### PROBLEM
What is needed is an exact copy of the records, with the images left out.

### RECORDS SUPPLIED
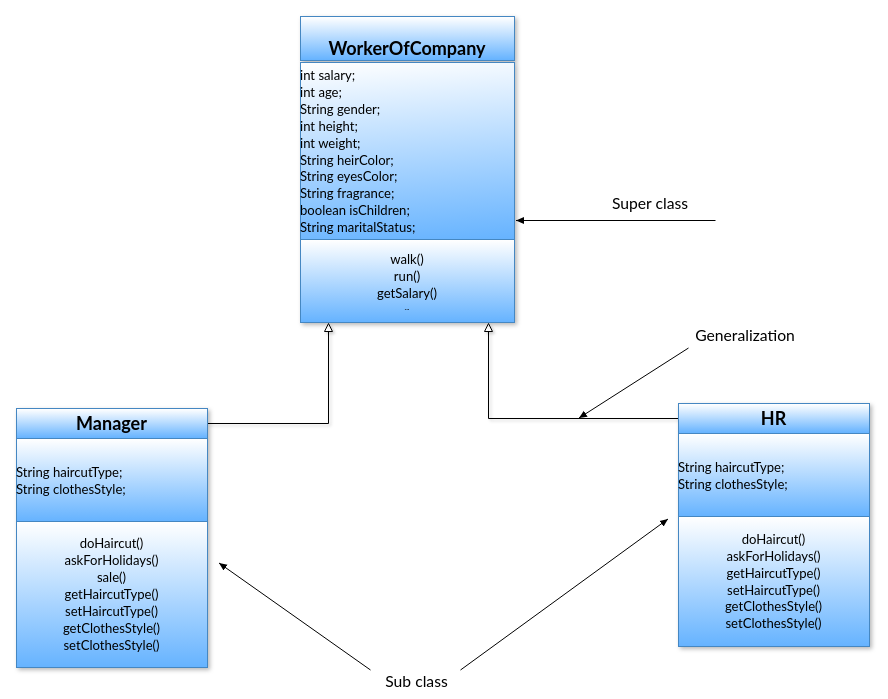
<!DOCTYPE html>
<html lang="en">
<head>
<meta charset="utf-8">
<title>Class inheritance diagram</title>
<style>
:root {
  --paper: #fff;
  --ink: #000;
  --box-light: #fff;
  --box-blue: #66b3ff;
  --box-border: #4587c2;
  --shadow: rgba(0, 0, 0, .28);
}
* { box-sizing: border-box; margin: 0; padding: 0; }
html, body { width: 888px; height: 699px; overflow: hidden; background: var(--paper); }
body { font-family: Lato, "Open Sans", sans-serif; color: var(--ink); }
.diagram { position: relative; width: 888px; height: 699px; overflow: hidden; }
.connectors { position: absolute; inset: 0; }
.class-box {
  position: absolute;
  display: flex;
  flex-direction: column;
  width: 192px;
  font-size: 13.1px;
  line-height: 16.9px;
  white-space: nowrap;
  filter: drop-shadow(2px 2px 2px var(--shadow));
}
.class-box > * {
  flex: none;
  display: flex;
  flex-direction: column;
  justify-content: center;
  border: 1px solid var(--box-border);
  background: linear-gradient(var(--box-light), var(--box-blue));
  list-style: none;
}
.class-box > ul { margin-top: -1px; }
.class-box > .name { height: 31px; padding: 0 1px 1px 0; font-size: 18px; line-height: 22px; font-weight: 700; text-align: center; }
.class-box > .attributes { height: 84px; padding-top: 2px; }
.attributes li { margin-left: -1px; }
.methods { padding-right: 1px; text-align: center; }
.worker { left: 300px; top: 16px; width: 215px; }
.worker > .name { height: 45px; justify-content: flex-end; }
.worker > .attributes {
  height: 178px;
  margin-top: 1px;
  padding-top: 1px;
  background: linear-gradient(176deg, var(--box-light), var(--box-blue));
}
.worker > .methods { height: 84px; padding-top: 1px; }
.worker .more { font-size: 7px; line-height: 10px; }
.manager { left: 16px; top: 408px; }
.manager .methods { height: 147px; }
.hr { left: 678px; top: 403px; }
.hr .methods { height: 131px; }
.label { position: absolute; font-size: 15.7px; line-height: 20px; white-space: nowrap; transform: translateX(-50%); }
.label-super { left: 650px; top: 193px; }
.label-generalization { left: 745px; top: 325px; }
.label-sub { left: 416.5px; top: 671px; }
</style>
</head>
<body>
<main class="diagram">
  <svg class="connectors" width="888" height="699" viewBox="0 0 888 699" fill="none" stroke="#000" aria-hidden="true">
    <defs>
      <marker id="arrow" viewBox="0 0 8 8" refX="8" refY="4" markerWidth="8" markerHeight="8" markerUnits="userSpaceOnUse" orient="auto">
        <polygon points="0,0.5 8,4 0,7.5" fill="#000" stroke="none"/>
      </marker>
      <polygon id="inherits" points="0,0 4,8 -4,8" fill="#fff"/>
      <filter id="soft" x="-10%" y="-10%" width="120%" height="130%">
        <feDropShadow dx="2" dy="2" stdDeviation="1.5" flood-opacity=".2"/>
      </filter>
    </defs>
    <g class="generalization" filter="url(#soft)">
      <path d="M208 423.5H328.5V331"/>
      <path d="M678 418.5H488.5V331"/>
      <use href="#inherits" x="328.5" y="323.5"/>
      <use href="#inherits" x="488.5" y="323.5"/>
    </g>
    <g class="pointers" marker-end="url(#arrow)">
      <path d="M715.5 220.5H516"/>
      <path d="M688.5 348L579 418"/>
      <path d="M370.5 670L219 563"/>
      <path d="M460.5 670L668 519"/>
    </g>
  </svg>

  <section class="class-box worker">
    <h2 class="name">WorkerOfCompany</h2>
    <ul class="attributes">
      <li>int salary;</li>
      <li>int age;</li>
      <li>String gender;</li>
      <li>int height;</li>
      <li>int weight;</li>
      <li>String heirColor;</li>
      <li>String eyesColor;</li>
      <li>String fragrance;</li>
      <li>boolean isChildren;</li>
      <li>String maritalStatus;</li>
    </ul>
    <ul class="methods">
      <li>walk()</li>
      <li>run()</li>
      <li>getSalary()</li>
      <li class="more">...</li>
    </ul>
  </section>

  <section class="class-box manager">
    <h2 class="name">Manager</h2>
    <ul class="attributes">
      <li>String haircutType;</li>
      <li>String clothesStyle;</li>
    </ul>
    <ul class="methods">
      <li>doHaircut()</li>
      <li>askForHolidays()</li>
      <li>sale()</li>
      <li>getHaircutType()</li>
      <li>setHaircutType()</li>
      <li>getClothesStyle()</li>
      <li>setClothesStyle()</li>
    </ul>
  </section>

  <section class="class-box hr">
    <h2 class="name">HR</h2>
    <ul class="attributes">
      <li>String haircutType;</li>
      <li>String clothesStyle;</li>
    </ul>
    <ul class="methods">
      <li>doHaircut()</li>
      <li>askForHolidays()</li>
      <li>getHaircutType()</li>
      <li>setHaircutType()</li>
      <li>getClothesStyle()</li>
      <li>setClothesStyle()</li>
    </ul>
  </section>

  <p class="label label-super">Super class</p>
  <p class="label label-generalization">Generalization</p>
  <p class="label label-sub">Sub class</p>
</main>
</body>
</html>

### ANSWER SECTION
<!DOCTYPE html>
<html lang="en">
<head>
<meta charset="utf-8">
<title>Class inheritance diagram</title>
<style>
:root {
  --paper: #fff;
  --ink: #000;
  --box-light: #fff;
  --box-blue: #66b3ff;
  --box-border: #4587c2;
  --shadow: rgba(0, 0, 0, .28);
}
* { box-sizing: border-box; margin: 0; padding: 0; }
html, body { width: 888px; height: 699px; overflow: hidden; background: var(--paper); }
body { font-family: Lato, "Open Sans", sans-serif; color: var(--ink); }
.diagram { position: relative; width: 888px; height: 699px; overflow: hidden; }
.connectors { position: absolute; inset: 0; }
.class-box {
  position: absolute;
  display: flex;
  flex-direction: column;
  width: 192px;
  font-size: 13.1px;
  line-height: 16.9px;
  white-space: nowrap;
  filter: drop-shadow(2px 2px 2px var(--shadow));
}
.class-box > * {
  flex: none;
  display: flex;
  flex-direction: column;
  justify-content: center;
  border: 1px solid var(--box-border);
  background: linear-gradient(var(--box-light), var(--box-blue));
  list-style: none;
}
.class-box > ul { margin-top: -1px; }
.class-box > .name { height: 31px; padding: 0 1px 1px 0; font-size: 18px; line-height: 22px; font-weight: 700; text-align: center; }
.class-box > .attributes { height: 84px; padding-top: 2px; }
.attributes li { margin-left: -1px; }
.methods { padding-right: 1px; text-align: center; }
.worker { left: 300px; top: 16px; width: 215px; }
.worker > .name { height: 45px; justify-content: flex-end; }
.worker > .attributes {
  height: 178px;
  margin-top: 1px;
  padding-top: 1px;
  background: linear-gradient(176deg, var(--box-light), var(--box-blue));
}
.worker > .methods { height: 84px; padding-top: 1px; }
.worker .more { font-size: 7px; line-height: 10px; }
.manager { left: 16px; top: 408px; }
.manager .methods { height: 147px; }
.hr { left: 678px; top: 403px; }
.hr .methods { height: 131px; }
.label { position: absolute; font-size: 15.7px; line-height: 20px; white-space: nowrap; transform: translateX(-50%); }
.label-super { left: 650px; top: 193px; }
.label-generalization { left: 745px; top: 325px; }
.label-sub { left: 416.5px; top: 671px; }
</style>
</head>
<body>
<main class="diagram">
  <svg class="connectors" width="888" height="699" viewBox="0 0 888 699" fill="none" stroke="#000" aria-hidden="true">
    <defs>
      <marker id="arrow" viewBox="0 0 8 8" refX="8" refY="4" markerWidth="8" markerHeight="8" markerUnits="userSpaceOnUse" orient="auto">
        <polygon points="0,0.5 8,4 0,7.5" fill="#000" stroke="none"/>
      </marker>
      <polygon id="inherits" points="0,0 4,8 -4,8" fill="#fff"/>
      <filter id="soft" x="-10%" y="-10%" width="120%" height="130%">
        <feDropShadow dx="2" dy="2" stdDeviation="1.5" flood-opacity=".2"/>
      </filter>
    </defs>
    <g class="generalization" filter="url(#soft)">
      <path d="M208 423.5H328.5V331"/>
      <path d="M678 418.5H488.5V331"/>
      <use href="#inherits" x="328.5" y="323.5"/>
      <use href="#inherits" x="488.5" y="323.5"/>
    </g>
    <g class="pointers" marker-end="url(#arrow)">
      <path d="M715.5 220.5H516"/>
      <path d="M688.5 348L579 418"/>
      <path d="M370.5 670L219 563"/>
      <path d="M460.5 670L668 519"/>
    </g>
  </svg>

  <section class="class-box worker">
    <h2 class="name">WorkerOfCompany</h2>
    <ul class="attributes">
      <li>int salary;</li>
      <li>int age;</li>
      <li>String gender;</li>
      <li>int height;</li>
      <li>int weight;</li>
      <li>String heirColor;</li>
      <li>String eyesColor;</li>
      <li>String fragrance;</li>
      <li>boolean isChildren;</li>
      <li>String maritalStatus;</li>
    </ul>
    <ul class="methods">
      <li>walk()</li>
      <li>run()</li>
      <li>getSalary()</li>
      <li class="more">...</li>
    </ul>
  </section>

  <section class="class-box manager">
    <h2 class="name">Manager</h2>
    <ul class="attributes">
      <li>String haircutType;</li>
      <li>String clothesStyle;</li>
    </ul>
    <ul class="methods">
      <li>doHaircut()</li>
      <li>askForHolidays()</li>
      <li>sale()</li>
      <li>getHaircutType()</li>
      <li>setHaircutType()</li>
      <li>getClothesStyle()</li>
      <li>setClothesStyle()</li>
    </ul>
  </section>

  <section class="class-box hr">
    <h2 class="name">HR</h2>
    <ul class="attributes">
      <li>String haircutType;</li>
      <li>String clothesStyle;</li>
    </ul>
    <ul class="methods">
      <li>doHaircut()</li>
      <li>askForHolidays()</li>
      <li>getHaircutType()</li>
      <li>setHaircutType()</li>
      <li>getClothesStyle()</li>
      <li>setClothesStyle()</li>
    </ul>
  </section>

  <p class="label label-super">Super class</p>
  <p class="label label-generalization">Generalization</p>
  <p class="label label-sub">Sub class</p>
</main>
</body>
</html>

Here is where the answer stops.